Caring precedes hurt, which precedes hate.
If people hate, that’s because something they care about is not happening.
People who hate hurt (are scared) because they see that people don’t care about them.
They feel this as a survival level threat.
If I can’t feel compassion for people who hate, I remain part of the problem!
This is where I store my attempts at writing, please take a look now and then.
[alettertoanyone.com] (My web site)
My observation would be no. The base instinct of unfettered Man is a horror as we have seen with ISIS and looting and violence after disasters. The ‘moral’ structures in place are civic authority and religion. Left to our own devices we are self-serving monsters. (A few individuals excepted)
Relativists would say that moral judgments are always subject to societal norms,but this seems to be proved wrong by the fact that there are some moral judgments that all societies agree on, such as that it is wrong to kill people for pleasure. Also we seem to have certain innate traits which I would call moral, such as our sense of fairness, which has been demonstrated in children as young as three months
If we distinguish between specific moral norms and general moral laws, I think that moral norms are neither subjective nor objective, but inter-subjective: they form a kind of operating system for societies, but they can change, and there can be exceptions.
But there general moral rules or laws like Kant's categorical imperative or the Golden Rule which do not specify any specific norm or behavior, and they are quasi universal.

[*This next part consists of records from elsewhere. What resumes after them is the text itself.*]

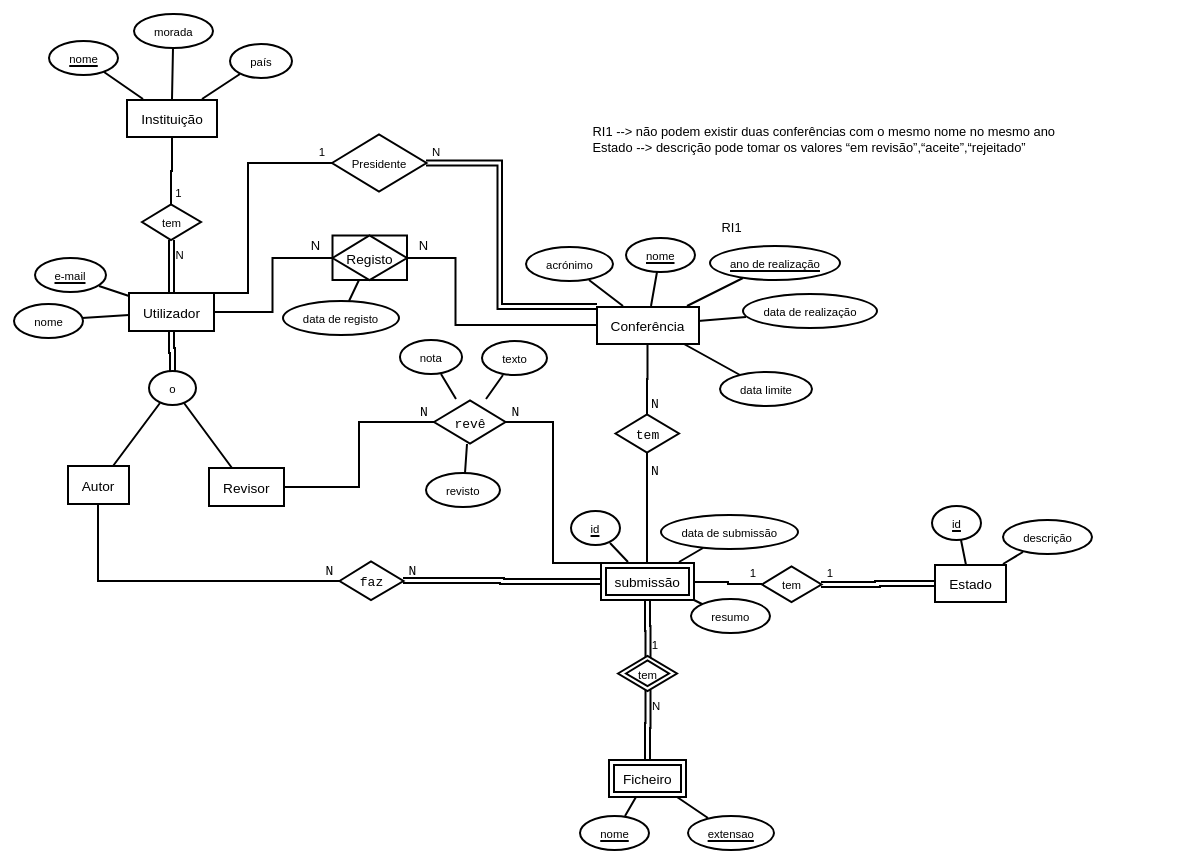
<!DOCTYPE html>
<html lang="pt">
<head>
<meta charset="utf-8">
<title>Diagrama entidade-associação</title>
<style>
:root { --ink: #000; --paper: #fff; --stroke: 2px; }
* { box-sizing: border-box; }
html, body { margin: 0; background: var(--paper); }
.diagram { position: relative; width: 1184px; height: 864px; overflow: hidden; color: var(--ink); font-family: "Liberation Sans", Arial, sans-serif; }
.links { position: absolute; left: 0; top: 0; fill: none; stroke: var(--ink); stroke-width: 2; }
.links .shapes { fill: var(--paper); }
.entity, .attribute, .relation {
  position: absolute;
  left: calc((var(--x) - 1) * 1px);
  top: calc((var(--y) - 1) * 1px);
  width: calc((var(--w) + 2) * 1px);
  height: calc((var(--h) + 2) * 1px);
  display: flex; align-items: center; justify-content: center;
  padding-top: 4px; line-height: 1; white-space: nowrap;
}
.entity { --h: 37.5; font-size: 13.7px; border: var(--stroke) solid var(--ink); background: var(--paper); }
.weak::after { content: ""; position: absolute; inset: 3px; border: var(--stroke) solid var(--ink); }
.attribute { --h: 34; font-size: 11.4px; border: var(--stroke) solid var(--ink); border-radius: 50%; background: var(--paper); }
.key span { text-decoration: underline; text-decoration-thickness: 1.5px; text-underline-offset: 2px; text-decoration-skip-ink: none; }
.relation { font-size: 11.4px; }
.relation.large { font-size: 13.7px; }
.mono { font-family: "Liberation Mono", monospace; }
.relation.mono, .count.mono { font-size: 13px; }
.count { position: absolute; left: calc(var(--x) * 1px); top: calc(var(--y) * 1px); transform: translate(-50%, -50%); font-size: 11.4px; line-height: 1; }
.count.large { font-size: 13px; }
.note { position: absolute; margin: 0; font-size: 12.9px; line-height: 16px; white-space: nowrap; }
.rules { left: 592.5px; top: 124px; }
.rule-tag { left: 721.5px; top: 220px; }
</style>
</head>
<body>
<main class="diagram">
  <svg class="links" width="1184" height="864" viewBox="0 0 1184 864" aria-hidden="true">
    <g class="attribute-links">
      <path d="M104 72L143 99M173 48L172 99M240 74L202 99"/>
      <path d="M99 286L129 296M82 318L129 315M359 280L349 301"/>
      <path d="M589 280L623 306M657 272L651 306M743 278L687 306M746 317L698 321M740 375L684 344"/>
      <path d="M441 374L456 399M503 375L486 399M467 444L465 473"/>
      <path d="M610 543L628 562M703 548L679 562M694 600L702 604"/>
      <path d="M961 540L966 565M1023 552L1003 564M636 797L625 816M677 797L708 818"/>
    </g>
    <g class="single-links">
      <path d="M172 137V171H171V205"/>
      <path d="M214 293H248V163H332"/>
      <path d="M214 312H272.5V258H332"/>
      <path d="M407 258H455.5V325H597"/>
      <path d="M160 403L113 466M184 403L232 468"/>
      <path d="M283 487H359V422H434"/>
      <path d="M505 422H553V563H601"/>
      <path d="M98 503V581H340"/>
      <path d="M647.5 344V379H647V415M647 452V563"/>
      <path d="M694 582H728V584H762"/>
    </g>
    <g class="double-links">
      <path d="M426 160.5H502V304H597M426 165.5H497.5V309H597"/>
      <path d="M169 240V293M174 240V293"/>
      <path d="M169 331V353H170V371M174 331V348H175V371"/>
      <path d="M403 578H504V579H601M403 583H500V584H601"/>
      <path d="M821 582H875V581H935M821 587H880V586H935"/>
      <path d="M645 601V631H645.5V658M650 601V626H650.5V658"/>
      <path d="M645.5 690V723H645V760M650.5 690V728H650V760"/>
    </g>
    <g class="shapes">
      <polygon points="332,163 379,134.5 426.5,163 379,191.5"/>
      <polygon points="142,222 171,204.5 201,222 171,240"/>
      <rect x="332.5" y="235.5" width="74.5" height="44.5"/>
      <polygon points="332.5,258 369.5,235.5 407,258 369.5,280"/>
      <polygon points="434,422 470,400.5 505.5,422 470,443.5"/>
      <polygon points="615.5,433.5 647,414.5 679,433.5 647,452.5"/>
      <polygon points="339.5,581 371,561.5 403.5,581 371,600"/>
      <polygon points="762,584.5 791.5,566.5 821.5,584.5 791.5,602"/>
      <polygon points="618,673.5 647.5,656 677,673.5 647.5,691"/>
      <polygon points="626,673.5 647.5,660.5 669,673.5 647.5,686"/>
    </g>
  </svg>

  <div class="entity" style="--x:127;--y:99.5;--w:90">Instituição</div>
  <div class="attribute key" style="--x:49;--y:41;--w:69"><span>nome</span></div>
  <div class="attribute" style="--x:134;--y:13.5;--w:78.5">morada</div>
  <div class="attribute" style="--x:230;--y:43.5;--w:62">país</div>

  <div class="entity" style="--x:129;--y:293;--w:85">Utilizador</div>
  <div class="attribute key" style="--x:34.5;--y:258;--w:71"><span>e-mail</span></div>
  <div class="attribute" style="--x:14;--y:304;--w:69">nome</div>
  <div class="attribute" style="--x:149;--y:370.5;--w:47">o</div>
  <div class="entity" style="--x:67.5;--y:466;--w:61">Autor</div>
  <div class="entity" style="--x:209;--y:468;--w:74.5">Revisor</div>

  <div class="entity" style="--x:596.5;--y:306.5;--w:102">Conferência</div>
  <div class="attribute" style="--x:526;--y:247;--w:87">acrónimo</div>
  <div class="attribute key" style="--x:626;--y:238;--w:68.5"><span>nome</span></div>
  <div class="attribute key" style="--x:710;--y:245.5;--w:130"><span>ano de realização</span></div>
  <div class="attribute" style="--x:743;--y:294;--w:134">data de realização</div>
  <div class="attribute" style="--x:720;--y:372;--w:92">data limite</div>

  <div class="entity weak" style="--x:600.5;--y:562.5;--w:93.5">submissão</div>
  <div class="attribute key" style="--x:570.5;--y:511;--w:49"><span>id</span></div>
  <div class="attribute" style="--x:661;--y:514.5;--w:136.5">data de submissão</div>
  <div class="attribute" style="--x:691;--y:598.5;--w:78.5">resumo</div>

  <div class="entity" style="--x:935;--y:564.5;--w:71">Estado</div>
  <div class="attribute key" style="--x:932;--y:505.5;--w:49"><span>id</span></div>
  <div class="attribute" style="--x:1003;--y:520;--w:89">descrição</div>

  <div class="entity weak" style="--x:609;--y:759.5;--w:76.5">Ficheiro</div>
  <div class="attribute key" style="--x:580;--y:816;--w:69"><span>nome</span></div>
  <div class="attribute key" style="--x:687.5;--y:815.5;--w:86.5"><span>extensao</span></div>

  <div class="relation" style="--x:332;--y:134.5;--w:94;--h:57">Presidente</div>
  <div class="relation" style="--x:142;--y:204.5;--w:59;--h:35">tem</div>
  <div class="relation large" style="--x:332;--y:235.5;--w:75;--h:45">Registo</div>
  <div class="attribute" style="--x:282.5;--y:301;--w:116">data de registo</div>
  <div class="relation mono" style="--x:434;--y:400.5;--w:72;--h:43">revê</div>
  <div class="attribute" style="--x:399.5;--y:339.5;--w:62.5">nota</div>
  <div class="attribute" style="--x:482;--y:341;--w:65">texto</div>
  <div class="attribute" style="--x:426;--y:473;--w:73.5">revisto</div>
  <div class="relation mono" style="--x:615.5;--y:414.5;--w:64;--h:38">tem</div>
  <div class="relation mono" style="--x:339.5;--y:561.5;--w:64;--h:38">faz</div>
  <div class="relation" style="--x:762;--y:566.5;--w:59;--h:35">tem</div>
  <div class="relation" style="--x:618;--y:656;--w:59;--h:35">tem</div>

  <span class="count" style="--x:322;--y:153">1</span>
  <span class="count" style="--x:436;--y:153">N</span>
  <span class="count" style="--x:178.5;--y:194">1</span>
  <span class="count" style="--x:179.5;--y:256">N</span>
  <span class="count large" style="--x:315.5;--y:244.5">N</span>
  <span class="count large" style="--x:423.5;--y:244.5">N</span>
  <span class="count mono" style="--x:424;--y:412">N</span>
  <span class="count mono" style="--x:515.5;--y:412">N</span>
  <span class="count mono" style="--x:655;--y:404">N</span>
  <span class="count mono" style="--x:655;--y:471">N</span>
  <span class="count mono" style="--x:329.5;--y:571">N</span>
  <span class="count mono" style="--x:412.5;--y:571">N</span>
  <span class="count" style="--x:753;--y:574">1</span>
  <span class="count" style="--x:830;--y:574">1</span>
  <span class="count" style="--x:655;--y:646">1</span>
  <span class="count" style="--x:656;--y:707">N</span>

  <p class="note rules">RI1 --&gt; não podem existir duas conferências com o mesmo nome no mesmo ano<br>Estado --&gt; descrição pode tomar os valores “em revisão”,“aceite”,“rejeitado”</p>
  <p class="note rule-tag">RI1</p>
</main>
</body>
</html>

Therefore I'd say that it is always bad to do things that you do not want others to do to you or to your family and friends.
NO, name any morality and you could find a situation where it would be moral to break it. Example is, it is unmoral to take a life, but if your life or the life of your family threated, would you not kill to protect your own life or your family.